2014 parliamentary election is the first time that Muslims are experimenting with "tactical voting" in the election to parliament. Two days before polling on April 9 and 10, in many constituencies in north India, the Joint Committee of Muslim Organizations led by Syed Shahabuddin, renowned leader of the Muslim community, sent out its recommended "tactical voting" list of candidates. Throughout UP and Bihar some Muslim candidates who are not strong and whose candidature in the 2009 election resulted in the division of Muslim votes, are withdrawing from contest this year. It is to prevent the division of Muslim votes. Thus in Varanasi from where Modi is running, and is being opposed by Arvind Kejriwal of AAP, Mukhtar Ansari , strong Muslim candidate of the 2009 election who performed very well against senior BJP leader MM Joshir, has withdrawn. That should enable Kejriwal a strong secular candidate to give tough fight to Modi, as the votes of about 3 lakh Muslims in Varanasi will not be divided.
Recently after several fake "sadbhavna rallies" BJP also circulated the harmful rumour that many Muslims are inclined to vote for Modi this time. In the last few days IANS, a major news agency, conducted an informal survey among Muslim voters throughout the country. The feedback they received is that barring rare instances Muslims are not willing to vote for Modi and BJP. The main reason they gave was the strong opposition of Modi to secularism and the Muslim community, his refusal to apologize for the 2002 Muslim genocide in Gujarat, and his strong advocacy of Hindu supremacist Hinduttava policies. In fact quite a few Muslims reminsced positively about the flexible and sophisticated Atal Bihari Vajpayee as a contrast to the muscle politician that Modi is.

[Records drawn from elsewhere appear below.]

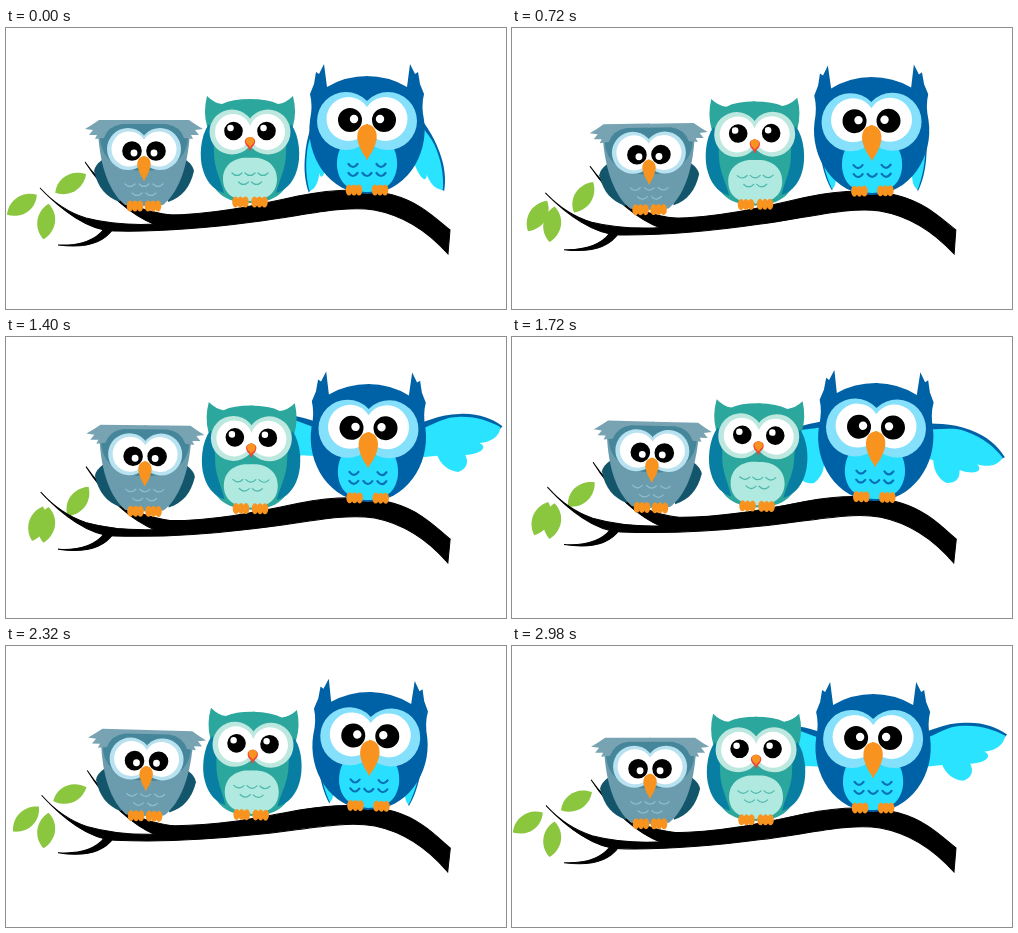
An HTML page that plays this animation: 500x281 px, repeating every 3000 ms.

```html
<!DOCTYPE html>
<html lang="en">
<head>
<meta charset="utf-8">
<title>Owls on a branch</title>
<style>
html, body { margin: 0; width: 100%; height: 100%; overflow: hidden; background: #fff; }
svg { display: block; width: 100vw; height: 100vh; }
</style>
</head>
<body>
<svg viewBox="0 0 500 281">
  <defs>
    <path id="leaf" d="M-18 0C-9-12 8-12 18 0C8 12-9 11-18 0Z" fill="#8bc63f"/>
    <g id="wing">
      <path d="M-10-2C4-6 20-15 40-15C58-16 72-11 83-3L75 6H-10Z" fill="#0062a6"/>
      <path d="M-10 2C8 2 20-12 38-12C56-13 70-8 81-2C80 7 72 13 60 14C68 17 64 25 46 26C50 34 47 40 39 43C29 42 22 36 18 27L-10 30Z" fill="#29e3ff"/>
    </g>
  </defs>
  <g id="leaves"></g>
  <g id="sway">
    <g stroke="#000">
      <path d="M34 160C47 174 61 184 80 190C103 196 130 197 150 196L160 187C205 187 247 178 292 168C326 161 361 160 387 167C413 174 428 189 444 202L442 226C425 207 401 188 368 182C335 177 292 189 247 194C202 200 153 204 108 203C83 203 55 182 34 160Z"/>
      <path d="M79 134C88 147 97 156 110 166C126 179 142 184 165 187L150 197C126 188 100 166 79 134Z"/>
      <path d="M107 201C98 214 82 221 52 217C77 218 91 210 98 201Z"/>
    </g>
    <g id="wingL"><use href="#wing"/></g>
    <g id="wingR"><use href="#wing"/></g>
    <g id="small" transform="translate(138)"></g>
    <g id="middle" transform="translate(244)"></g>
    <g id="big" transform="translate(361)"></g>
  </g>
</svg>
<script>
const LOOP = 3000, TAU = Math.PI * 2;
const AXIS = 361;
const $ = id => document.getElementById(id);

function add(parent, tag, attrs) {
  const el = document.createElementNS("http://www.w3.org/2000/svg", tag);
  for (const key in attrs) el.setAttribute(key, attrs[key]);
  parent.appendChild(el);
  return el;
}
const disc = (g, cx, cy, r, fill) => add(g, "circle", { cx, cy, r, fill });
const shape = (g, d, fill) => add(g, "path", { d, fill });

// Each owl is drawn around x = 0 from right-hand halves
function both(g, d, fill) {
  [1, -1].forEach(side => shape(g, d, fill).setAttribute("transform", `scale(${side} 1)`));
}
function eyes(g, gap, y, r, fill) {
  [-gap, gap].forEach(x => disc(g, x, y, r, fill));
}
function pupils(g, gap, y, r, shineX, shineY) {
  eyes(g, gap, y, r, "#000");
  [-1, 1].forEach(side => disc(g, side * gap + shineX(side), y + shineY, r * 0.35, "#fff"));
}
function arcs(g, count, gap, y, w, h, stroke, width) {
  let d = "";
  for (let i = 0; i < count; i++) {
    d += `M${(i - (count - 1) / 2) * gap - w} ${y}q${w} ${h} ${2 * w} 0`;
  }
  add(g, "path", { d, fill: "none", stroke, "stroke-width": width, "stroke-linecap": "round" });
}
function feet(g, gap, y) {
  for (const side of [-1, 1]) {
    for (const toe of [-5, 0, 5]) {
      add(g, "ellipse", { cx: side * gap + toe, cy: y, rx: 3.3, ry: 5.5, fill: "#f7931e" });
    }
  }
}

function drawSmall(g) {
  both(g, "M42 132Q49 137 50 143C46 160 38 169 24 174L22 148Z", "#13566b");
  both(g, "M-1 97L46 104C44 140 34 165 19 177L-1 178Z", "#6a9cad");
  both(g, "M-1 95H38Q43 97 44 110C43 128 30 143-1 143Z", "#45869b");
  both(g, "M-1 92H45Q52 97 59 101L51 102L55 107L47 107L49 111L40 110Q36 98 22 96H-1Z", "#78a3b3");
  eyes(g, 16, 121, 21, "#b9e2f0");
  eyes(g, 15, 121, 17.5, "#fff");
  pupils(g, 12, 123, 9.8, side => -2 * side, 2);
  both(g, "M-1 128C6 128 8 135 6 140Q4 148-1 153Z", "#f7931e");
  arcs(g, 3, 14, 156, 5, 5, "#8fbdd0", 1.2);
  arcs(g, 2, 14, 165, 5, 5, "#8fbdd0", 1.2);
  feet(g, 9, 178);
}

function drawMiddle(g) {
  both(g, "M-1 71Q18 71 28 76Q36 75 43 68Q47 84 43 98C40 108 41 118 41 137C41 163 26 175-1 175Z", "#2ca79d");
  both(g, "M41 96C50 108 51 130 47 142C43 156 34 163 26 165C30 150 36 140 36 125Q36 108 41 96Z", "#087fa2");
  both(g, "M-1 130C14 128 27 136 27 151C27 165 17 173-1 173Z", "#b0e9e0");
  eyes(g, 18, 104, 22.5, "#bde8df");
  eyes(g, 17, 104, 18, "#fff");
  pupils(g, 16.5, 103, 9.3, () => -3, -3);
  both(g, "M-1 109C6 109 6 114 4 117L-1 123Z", "#f04438");
  both(g, "M-1 109C5 109 5 113 3 116L-1 119Z", "#f7931e");
  arcs(g, 3, 13, 145, 5, 5, "#4db8ac", 1.2);
  arcs(g, 2, 13, 154, 5, 5, "#4db8ac", 1.2);
  feet(g, 9.5, 174);
}

function drawBig(g) {
  both(g, "M-1 48Q22 48 40 59L43 36L48 46L51 44L53 56L57 66Q54 78 57 92C62 128 38 166-1 166Z", "#0062a6");
  both(g, "M-1 109C22 107 31 120 30 139C28 156 17 164-1 164Z", "#29dfff");
  eyes(g, 21, 93, 29, "#85e0fb");
  eyes(g, 18.5, 91, 22, "#fff");
  const open = add(g, "g", {}), shut = add(g, "g", {});
  pupils(open, 17, 92, 12, side => -4 * side, -1);
  eyes(shut, 19, 91, 23, "#fff");
  arcs(shut, 2, 38, 89, 10, -15, "#111", 1.4);
  both(g, "M-1 96C9 97 11 106 9 114Q6 125-1 132Z", "#f7931e");
  arcs(g, 2, 28, 136, 4.5, 6, "#0870b4", 2.2);
  arcs(g, 3, 14, 145, 4.5, 6, "#0870b4", 2.2);
  feet(g, 13, 162);
  return { open, shut };
}

const wave = (t, mid, amp, delay) => mid + amp * Math.sin(TAU * (t - delay) / LOOP);

// Each leaf circles slowly: x, y, angle
const swings = [
  t => [wave(t, 68, 5, 350), wave(t, 159, 11, 150), wave(t, -41, -20, 250)],
  t => [wave(t, 23.5, 8, 600), wave(t, 181, 8.5, 250), wave(t, 127, -20, 600)],
  t => [40, wave(t, 190, 7, -250), 98]
];
const leaves = swings.map(() => add($("leaves"), "use", { href: "#leaf" }));

drawSmall($("small"));
drawMiddle($("middle"));
const { open, shut } = drawBig($("big"));

function wingPose(raise) {
  const spread = Math.min(1, raise / 0.6);
  const angle = 101 - 110 * raise;
  return `translate(51 92) rotate(${angle}) scale(${0.84 + 0.16 * spread} ${0.4 + 0.6 * spread})`;
}

function draw(now) {
  const t = Math.floor(now % LOOP / 20) * 20;
  const turn = wave(t, 0.47, -1.22, -188);
  $("sway").setAttribute("transform", `rotate(${turn} 442 215)`);

  // Wings start half lowered, then flap; the left one trails
  const lift = ((1 - Math.cos(TAU * (t / 395 + 0.02))) / 2) ** 2;
  const raise = Math.max(lift, 0.27 * (1 - t / 80));
  $("wingR").setAttribute("transform", `translate(${AXIS}) ${wingPose(raise)}`);
  $("wingL").setAttribute("transform", `translate(${AXIS}) scale(-1 1) ${wingPose(raise ** 1.5)}`);

  const blink = t >= 300 && t < 480;
  open.setAttribute("visibility", blink ? "hidden" : "visible");
  shut.setAttribute("visibility", blink ? "visible" : "hidden");

  leaves.forEach((leaf, i) => {
    const [x, y, angle] = swings[i](t);
    leaf.setAttribute("transform", `translate(${x} ${y}) rotate(${angle})`);
  });
}

const start = performance.now();
function tick() {
  draw(performance.now() - start);
  requestAnimationFrame(tick);
}
tick();
</script>
</body>
</html>
```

The polling will run for another 6 weeks and polling will take place in many constituencies where Muslims have good voting strength. It is hoped that the indications from the recent IANS survey will hold and Muslims will adhere to the "puriya", the advice of their senior leaders, thus not dividing their community's votes, thereby minimizing the seats that BJP can win.
(Kaleem Khwaja is the Executive Director of Association of Indian Muslims of America (AIM) that hasextended full support to AAP .)